    Your comparison to Kai Erikson is pointlessly offensive to him. Did he once take your parking space or the like? Anyway, he has not based a good part of his career on being Erik Erikson’s son, nor has he played a public game of simultaneously repudiating most of the ideas his father deemed most important while pretending to a priestly role in construing texts his father helped create. But take a look at Chris’s current Daily Beast column (“Quit Redefining Conservatism”), where he purports to speak ex cathedra about his father’s Sharon Statement, while getting it deeply wrong. If you make the trip, take the tour and check out his uncredited appropriation of the old New Yorker witticism (“Block that metaphor!”) and his banal incorporation of cliché’s from Al Gore (“inconvenient truth”) to Seinfeld (“yadda-yadda”) and so much else. Perhaps the saddest thing is the delusion that anything here will “make Brent grind his molars.” But then, who would read the sloppy text of that column if it weren’t written by WFB, Jr.’s very own 57 year old son?

    Yes, we know it COULD be said that WFB, Jr. would never had been handed the amazing opportunities he was handed throughout his life but for his father’s accomplishments, since you just had the cojones azules viejos to say it! Many such absurd things are said and believed every day. Just ask the White Queen. But saying and believing such nonsense doesn’t change the fact that WFB, Jr. was a genius of the first rank, arguably the most important public intellectual in the United States in half of the 20th Century, who redefined American conservatism (Chris apparently forgot that in his column) and for an entire generation was the preeminent voice of and its first great ecumenical figure, and who NEVER “ground axes.” (You say you’ve read his works?)

    Nor does anything change the facts that his son is a minor novelist and composer of journeyman magazine occasional pieces who delivered not one memorable line during the entire time he was chief White House speech writer, but who gets invited to speak at Yale Commencement, anyway.
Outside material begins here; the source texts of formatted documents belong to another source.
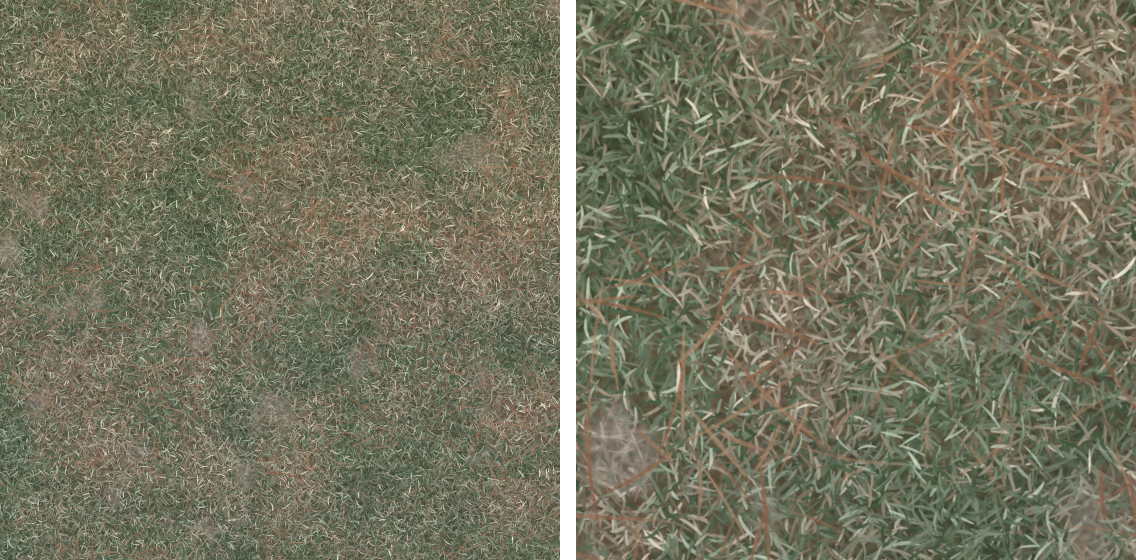
Left: the whole. Right: its middle third, enlarged.
A Shadertoy shader for this texture:

```glsl
// Worn lawn: tangled green and straw blades, bare soil spots and rusty pine needles.

const vec3 DEEP_GREEN = vec3(0.23, 0.30, 0.20);
const vec3 SAGE_GREEN = vec3(0.53, 0.57, 0.48);
const vec3 DRY_BROWN  = vec3(0.38, 0.34, 0.27);
const vec3 PALE_STRAW = vec3(0.70, 0.66, 0.58);
const vec3 RUST       = vec3(0.54, 0.37, 0.27);
const vec3 TAN        = vec3(0.68, 0.54, 0.43);
const vec3 SHADOW     = vec3(0.28, 0.31, 0.22);
const vec3 BARE_SOIL  = vec3(0.57, 0.52, 0.47);

const int GRASS_LAYERS = 14;
const int NEEDLE_LAYERS = 4;

float hash(vec2 p) {
    return fract(sin(dot(p, vec2(127.1, 311.7))) * 43758.5);
}

float noise(vec2 p) {
    vec2 cell = floor(p);
    vec2 f = fract(p);
    f = f * f * (3.0 - 2.0 * f);
    float low = mix(hash(cell), hash(cell + vec2(1.0, 0.0)), f.x);
    float high = mix(hash(cell + vec2(0.0, 1.0)), hash(cell + vec2(1.0)), f.x);
    return mix(low, high, f.y);
}

float fbm(vec2 p) {
    float sum = 0.0;
    float weight = 0.57;
    for (int i = 0; i < 3; i++) {
        sum += weight * noise(p);
        p = mat2(1.6, 1.2, -1.2, 1.6) * p + 5.3;
        weight *= 0.5;
    }
    return sum;
}

// Coverage of one curved, tapering blade centred on the origin.
float blade(vec2 p, float angle, float halfLength, float bend, float halfWidth, float blur) {
    vec2 dir = vec2(cos(angle), sin(angle));
    float along = dot(p, dir) / halfLength;
    float across = dot(p, vec2(-dir.y, dir.x)) - bend * halfLength * (along * along - 0.3);
    float edge = abs(across) - halfWidth * (1.0 - 0.7 * along * along);
    return (1.0 - smoothstep(-blur, blur, edge)) * (1.0 - smoothstep(0.75, 1.0, abs(along)));
}

vec3 grassColor(float tone, float pick, float dryness) {
    vec3 green = mix(DEEP_GREEN, SAGE_GREEN, tone);
    vec3 straw = mix(DRY_BROWN, PALE_STRAW, tone);
    vec3 color = pick < dryness ? straw : green;
    return color + 0.16 * smoothstep(0.84, 1.0, tone);
}

// Draws one blade per grid cell; share is the chance that a cell is filled.
vec3 addBlades(vec3 base, vec2 uv, float cells, float seed, float halfWidth, float blur,
               float share, float opacity, float dryness, float lift, bool needles) {
    vec2 p = uv * cells + seed * vec2(0.37, 0.71);
    vec2 home = floor(p);
    for (int y = -1; y <= 1; y++) {
        for (int x = -1; x <= 1; x++) {
            vec2 cell = home + vec2(x, y);
            vec2 id = cell + seed * 17.3;
            if (hash(id + 0.7) > share) continue;
            vec2 center = cell + vec2(hash(id + 1.1), hash(id + 2.3));
            float angle = 3.14159 * hash(id + 3.9);
            float halfLength = mix(0.3, 0.9, hash(id + 4.6));
            float bend = (hash(id + 5.2) - 0.5) * (needles ? 0.25 : 0.6);
            float width = halfWidth * mix(0.7, 1.3, hash(id + 8.5));
            float mask = blade(p - center, angle, halfLength, bend, width * cells, blur * cells);
            float tone = hash(id + 6.8);
            vec3 color = needles ? mix(RUST, TAN, tone) : grassColor(tone, hash(id + 7.4), dryness);
            base = mix(base, color * lift, mask * opacity);
        }
    }
    return base;
}

void mainImage(out vec4 fragColor, in vec2 fragCoord) {
    vec2 uv = fragCoord / iResolution.y;
    float blur = max(0.0007, 0.6 / iResolution.y);

    // Broad patches: dry turf, rusty litter lower down, small bare spots.
    float lower = 1.0 - smoothstep(0.35, 0.75, uv.y);
    float dryness = clamp(0.44 + 1.4 * (fbm(uv * 11.0) - 0.5), 0.1, 0.9);
    float litter = smoothstep(0.45, 0.72, fbm(uv * 10.0 + 31.0) + 0.1 * lower);
    float bare = smoothstep(0.66, 0.84, fbm(uv * vec2(14.0, 11.0) + 67.0));

    // Mottled ground under the grass.
    float grain = noise(uv * 360.0);
    vec3 color = mix(SHADOW, DRY_BROWN, dryness) * mix(0.72, 1.2, grain);
    color = mix(color, RUST, 0.25 * litter);

    // Short blades, the upper layers lighter than the lower ones.
    for (int i = 0; i < GRASS_LAYERS; i++) {
        float depth = float(i) / float(GRASS_LAYERS - 1);
        float cells = mix(60.0, 84.0, hash(vec2(float(i), 9.0)));
        color = addBlades(color, uv, cells, float(i) + 1.0, 0.00095, blur,
                          0.9, 0.92, dryness, mix(0.85, 1.1, depth), false);
    }

    // Dusty soil showing through the turf.
    vec3 soil = BARE_SOIL * mix(0.75, 1.25, noise(uv * 300.0 + 13.0));
    color = mix(color, soil, 0.55 * bare);

    // Long fallen needles gathered in the litter.
    for (int i = 0; i < NEEDLE_LAYERS; i++) {
        color = addBlades(color, uv, 14.0 + 4.0 * float(i), float(i) + 40.0, 0.0011, blur,
                          0.7, mix(0.05, 0.75, litter), dryness, 1.0, true);
    }

    // Faint tint: olive above, cooler below; uneven light and fine grit.
    color *= mix(vec3(1.01, 1.0, 0.97), vec3(0.99, 1.0, 1.03), lower);
    color *= 0.93 + 0.16 * fbm(uv * 22.0 + 90.0);
    color *= 0.93 + 0.14 * noise(uv * 400.0 + 7.0);
    fragColor = vec4(clamp(color, 0.0, 1.0), 1.0);
}
```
Guess why. Times up!

    Also, what Hieronymus said.

  • Billseph Jones

    But too bad Buckley doesn’t care for the new admissions video. In the New Yorker, he says OMFG and pours himself a stiff drink! So he can’t be THAT cool!!!

  • Old F*rt ’73

    @ Hughes:
    Is that better. The notion I consider myself the Spirit of Yale is as laughable to me as it would be to my classmates. I was an Inslee Clark public school interloper from the Midwest. It was a whimsical choice when I picked it but anyone reading it as you did convinces me to pick something else.

    So who made you keeper of the WFB, Jr. flame? My Erikson analogy was intended to point out that your criticism of Buckley was pointlessly offensive. What did CB do to you? Why do you care?

  • Terry Hughes

    @ #12 (“Old F*rt”, nee #8, “Old Blue”)

    “Why do you care?” Ah, the many faces of the intentional fallacy. Mais, mon enfant, je réponds sans se soucier!

    As with absolutely everyone else without exception, I care because and only because CB is WFB, Jr.’s very own son.

    In truth, Old Blue, or Old F*rt, or Haddock’s Eyes, or Aged, Aged Man, or Ways and Means, or whatever else you’re calling yourself these days, any notion of what you consider yourself to be at all is of no exceptional interest to me. My observation concerned your poetic name.

    I keep no flames, although I cannot help but notice you flame a bit here. Class of ’73 is it? Evidence there has, in fact, not been grade inflation at Yale. What a relief.